Berkeley admission limits stir controversy


Photo by Tanika Anbu

Changes in Berkeley admissions have caused distress among Class of 2022 seniors and their families.

Samiya Anwar, Staffer

On March 14, Gov. Gavin Newsom signed a bill that overturned a controversial ruling that would have forced UC Berkeley to immediately decrease student enrollment. Bill 118 gives California’s public colleges and universities 18 months to complete an environmental review before a court can limit a college’s on campus population — meaning Berkeley’s problems are not entirely resolved. 

The California Supreme Court found that Berkeley violated the California Environmental Quality Act, which was passed in 1970 in an effort to mandate public processes that could have impacts on the environment. In court, Berkeley had claimed that their only legal obligation was to evaluate the impacts of enrollment increase only when it concerns physical construction of new buildings; however, the California’s First District Court of Appeal court rejected their argument. In August 2021, an Alameda County Superior Court ordered Berkeley to freeze campus enrollment at the 2020-21 level in response to SBN’s lawsuit. Although the UC Regents requested to postpone the cap of the enrollment, the California Supreme Court ultimately denied the petition. On March 3, Berkeley was forced to accept 5,000 less students in the upcoming school year, significantly impacting the graduating Class of 2022.

“I think the enrollment cap went too far, and it’s a clear indication in the breakdown of communication between the two entities,” Lynbrook college counselor Barb Takahashi said. “They should’ve been able to come up with their own solution without going to court.” 

The enrollment cap distressed high school students across the country who had applied to Berkeley in the upcoming year. In addition to cutting thousands of students, Berkeley had planned on requiring thousands of incoming freshmen to take their classes online, and an additional 650 undergraduates deferred until January 2023. Some seniors at Lynbrook believed that their chances of getting accepted to Berkeley were significantly reduced, while those accepted during early admissions were fearful of the possibility of having to take classes remotely. 

“Having to take my classes online would suck,” said senior Anya Sikri, who is planning on attending Berkeley in the upcoming school year. “You socialize the most during the first six months of coming to college. Having to take my classes online would mean I would be completely isolated and wouldn’t be able to make new friends.” 

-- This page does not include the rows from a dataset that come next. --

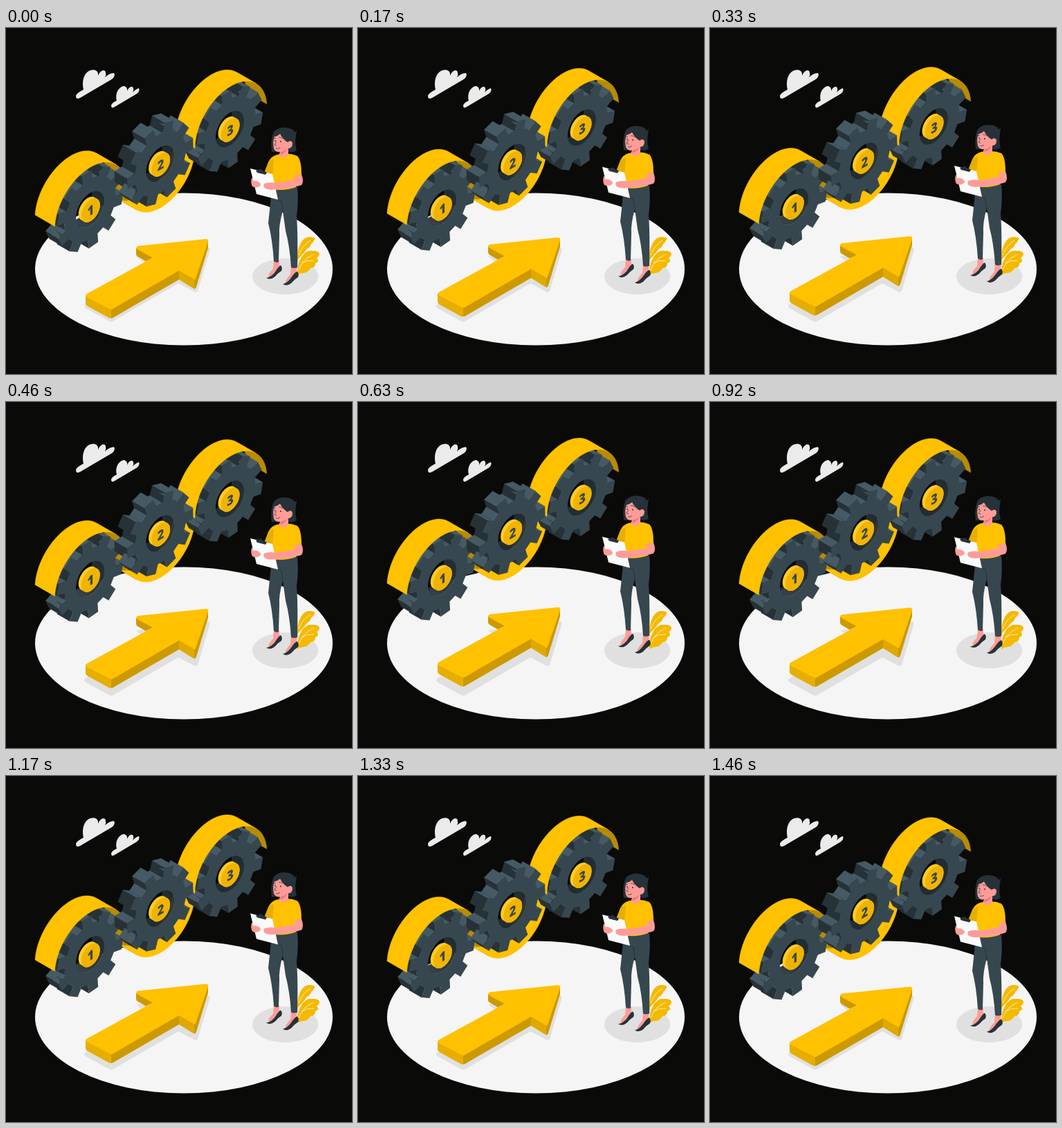
These frames come from a looping animation (500x500 px, 1.5 s). An HTML page:

```html
<!DOCTYPE html>
<html lang="en">
<head>
<meta charset="utf-8">
<style>
html, body { margin: 0; height: 100%; overflow: hidden; background: #0a0a08; }
svg { display: block; width: 100vw; height: 100vh; }
text { font: 800 19px "Open Sans", "Noto Sans", sans-serif; text-anchor: middle; fill: #37474f; }
</style>
</head>
<body>
<svg viewBox="0 0 500 500">
  <ellipse cx="257" cy="348.500" rx="215" ry="110" fill="#f5f5f5"/>

  <g fill="#ebebeb">
    <path d="M101 98Q102 94 112 89C108 70 118 58 129 61Q134 63 133 69C136 61 143 59 144 64Q145 68 143 71Q150 65 156 65Q159 69 153 74L107 101Q101 104 101 98Z"/>
    <path d="M152 112Q153 108 160 105C157 92 165 84 171 84Q176 86 175 91C178 84 183 83 184 87Q185 90 183 93Q188 88 192 87Q194 91 189 95L157 114Q152 117 152 112Z"/>
  </g>

  <g fill="#e0e0e0">
    <ellipse cx="403.500" cy="359" rx="47.500" ry="26"/>
    <path d="M188 330L292 317Q296 318 294 323L277 380Q275 383 272 381L249 369L156 423Q152 426 148 423L115 405Q111 402 115 399L207 346Z"/>
  </g>

  <g fill="#f5b900">
    <path d="M421 336C421 316 427 303 438 302Q448 302 446 306Q444 310 441 312Q440 317 435 319Q431 325 424 332Z"/>
    <path d="M421 357Q421 341 427 331Q434 320 444 322Q452 322 453 326Q453 330 449 332Q454 337 447 340Q447 347 440 347Q436 354 430 354Q425 354 421 357Z"/>
    <path d="M423 328Q429 313 440 307M423 350Q429 333 445 327M427 340Q435 335 445 336" fill="none" stroke="#fff" stroke-width=".7"/>
  </g>

  <g id="float">
    <g id="machine" transform="matrix(.866 -.5 0 1 121.500 262)"></g>

    <g id="arrow">
      <path d="M188 318V326Q188 329 190 330L202 337L214 331Z" fill="#cc9a00"/>
      <path d="M115 386V398Q115 400 118 402L149 419Q152 420 155 418V405Z" fill="#e6ae00"/>
      <path d="M152 406V419.500L155 418.500L250 363.500V350Z" fill="#cc9a00"/>
      <path d="M250 350V363.500L270 376Q273 378 274 375V362Z" fill="#e0a900"/>
      <path d="M272 363V377Q274 377 275 374L292 318V307Z" fill="#cc9a00"/>
      <path d="M191 315L288 305Q293 304.500 292 309L274 362Q273 365 270 362L250 350.500L155 405.500Q152 407.500 149 405.500L117 389Q113 386.500 117 384L212 332L190 320Q186 316 191 315Z" fill="#ffc100"/>
    </g>

    <g id="woman">
      <g fill="#ff9b97">
        <path d="M387 335L395 336Q394 345 398 349L380 360Q377 357 386 348Z"/>
        <path d="M412 343H421Q419 354 421 357L404 369Q402 366 411 356Z"/>
      </g>
      <path d="M376 361Q381 361 388 354Q394 344 397 343Q400 346 398 351Q393 354 389 359Q382 365 376 361ZM400 370Q406 369 412 361Q418 352 421 352Q424 356 422 360Q416 364 412 369Q405 374 400 370Z" fill="#263238"/>
      <path d="M385 230H421Q423 250 420 272Q422 300 421 346Q416 348 412 346Q410 315 404 293L400 264Q394 285 395 300L394 338Q391 340 387 337Q385 305 379 282Q382 255 384 232Z" fill="#37474f"/>
      <path d="M400 265L398 250Q394 249 391 246" fill="none" stroke="#263238" stroke-width=".9"/>
      <path d="M392 183Q383 185 379 194L374 207L385 212V233Q402 236 419 230L418 215L427 212Q427 191 421 185Q412 181 403 182Z" fill="#ffc100"/>
      <path d="M387 190L385 214L374 207L380 192Z" fill="#e6ae00"/>
      <path d="M417 213L427 211Q431 222 427 227Q412 232 391 233Q381 235 375 232Q371 230 373 225Q380 222 391 224L418 219Z" fill="#ff9b97"/>
      <path d="M384 179Q382 164 386 152C389 146 397 143 404 144C411 144 416 147 417 151L420 148L419 156Q417 168 420 177Q414 181 407 178L392 179Z" fill="#263238"/>
      <path d="M388 157Q393 156 396 153Q400 161 407 165Q412 161 414 166Q414 174 408 174L408 183Q401 191 394 184L396 179Q389 180 387 174Q385 164 388 157Z" fill="#ff9b97"/>
      <path d="M397 179Q403 178 407 174Q404 181 396 183Z" fill="#e9777c"/>
      <path d="M387 160L390 159M394 158Q397 157 400 160M391 164L388 169L391 170M390 174Q393 175 396 173" fill="none" stroke="#263238" stroke-width=".7"/>
      <circle cx="389" cy="163" r=".9" fill="#263238"/>
      <circle cx="397" cy="164" r="1" fill="#263238"/>
      <path d="M355 217Q361 213 366 219L368 228Q362 232 356 229Q353 223 355 217Z" fill="#ff9b97"/>
      <path d="M353 203L385 211L393 248L362 240Z" fill="#fafafa"/>
      <path d="M361 206L365 205Q368 202 371 206L377 209L375 212L363 209Z" fill="#263238"/>
      <path d="M355 222Q361 219 366 223Q370 226 366 229Q360 232 356 228ZM391 224Q380 222 373 225Q371 230 375 232Q381 235 391 233Z" fill="#ff9b97"/>
    </g>
  </g>
</svg>
<script>
// The machine lives in an isometric plane; depth runs along (-1, -1).
const YELLOW = "#ffc100", GOLD = "#b88b00", DARK = "#263238", MID = "#37474f", LIGHT = "#455a64";
const GEAR_DEPTH = 21, BELT_DEPTH = 33, PITCH = 36;

const polar = (x, y, r, deg) => {
  const a = deg * Math.PI / 180;
  return [x + r * Math.cos(a), y + r * Math.sin(a)];
};
const arc = (x, y, r, from, to, n = 90) =>
  Array.from({ length: n + 1 }, (_, i) => polar(x, y, r, from + (to - from) * i / n));
const sweep = (pts, depth, fill) => {
  const back = pts.map(([x, y]) => [x - depth, y - depth]).reverse();
  return `<path d="M${[...pts, ...back].join("L")}Z" fill="${fill}" stroke="${fill}" stroke-width=".3"/>`;
};
const edges = pts => pts.slice(1).map((b, i) => {
  const a = pts[i], dx = b[0] - a[0], dy = b[1] - a[1];
  return { a, b, front: dx > dy, up: dx + dy > 0, far: a[0] + a[1] + b[0] + b[1] };
});

function gear(x, y, phase, label) {
  const rim = [];
  for (let i = 0; i < 10; i++)
    for (const [r, da] of [[43, -11], [55.5, -8], [55.5, 8], [43, 11]])
      rim.push(polar(x, y, r, phase + i * PITCH + da));
  rim.push(rim[0]);
  const hole = arc(x, y, 23.5, 0, 360);
  const sides = edges(rim).filter(e => e.front).sort((p, q) => p.far - q.far)
    .map(e => sweep([e.a, e.b], GEAR_DEPTH, e.up ? LIGHT : DARK));
  const bore = sweep(arc(x, y, 23.5, -45, 135), GEAR_DEPTH - 1, DARK);
  const gap = arc(x - GEAR_DEPTH + 1, y - GEAR_DEPTH + 1, 23.5, 0, 360);
  return sides.join("") +
    edges(hole).filter(e => !e.front).map(e => sweep([e.a, e.b], GEAR_DEPTH - 1, DARK)).join("") +
    `<path d="M${rim.join("L")}ZM${hole.join("L")}Z" fill="${MID}" fill-rule="evenodd"/>
    <g transform="translate(${x + 1} ${y + 2})">
      <path d="M0 0L-4.800 -4.800" stroke="#ffcb26" stroke-width="31" stroke-linecap="round"/>
      <circle r="15.500" fill="#f0b400"/><text y="7">${label}</text>
    </g>`;
}

// Each arc turns its other side to the viewer where its tangent meets the depth axis.
const belt = (x, r, from, to, fill) => sweep(arc(x, -.5, r, from, to), BELT_DEPTH, fill);

document.getElementById("machine").innerHTML =
  belt(1, 60, 315, 360, GOLD) + belt(118, 57, 180, 135, GOLD) + belt(235, 60, 315, 356, GOLD) +
  belt(118, 57, 135, 0, YELLOW) +
  gear(0, 0, 12, 1) + gear(233, .5, 12, 3) +
  belt(1, 60, 184, 315, YELLOW) + belt(235, 60, 180, 315, YELLOW) +
  gear(117, -7.5, 34, 2);

// Linear bob of 10 units, 24 poses a second.
const floating = document.getElementById("float");
function draw(now) {
  const p = Math.floor(now % 1500 * .024) / 36;
  floating.setAttribute("transform", `translate(0 ${-10 * (1 - Math.abs(1 - 2 * p))})`);
  requestAnimationFrame(draw);
}
draw(performance.now());
</script>
</body>
</html>
```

The freezing of enrollment caused mixed reactions from around the nation. SBN was undeniably supportive; others denounced the cap, including Newsom and Berkeley Mayor Jesse Arreguin. In a statement, UC Berkeley Chancellor Carol Christ said that the court order was “devastating news for the students that worked so hard and have earned an offer of a seat in our fall 2022 class. Our fight on behalf of every one of these students continues.”  

Save Berkeley’s Neighborhood, a 501(c)(3) public charity made up of Berkeley residents, campaigned against UC Berkeley for their failure to take into consideration the environmental impacts of their increase in enrollment, including the displacement of lower income tenants, the homelessness and noise and disruption in neighborhoods bordering the campus. In a 2017 survey, 10% of Berkeley’s students reported that they have experienced homelessness while in college. Berkeley has beds for only one-fifth of its student population, the lowest among California universities. SBN President Phil Bokovy believes that before Berkeley accepts more students, it needs to provide housing for the ones it already has. 

In September 2020, the California Supreme Court affirmed a legal victory for SBN and gave them the right to sue Berkeley over environmental impacts. 

“We sued the university because they had not examined the environmental impact of enrollment increase,” Bokovoy said in an interview with National Public Radio. 

To the relief of thousands of UC Berkeley applicants, Newsom’s signage of SB 118 ensures that student enrollment would not immediately decrease under CEQA. Newsom stated that the capping of enrollment undermines critical priorities of the state, including expanding access to education at all levels and opportunities for transfer students. 

Although there is temporary relief for incoming Berkeley students, Berkeley has 18 months to address their environmental impact, and if change does not occur, they have the potential to be sued again.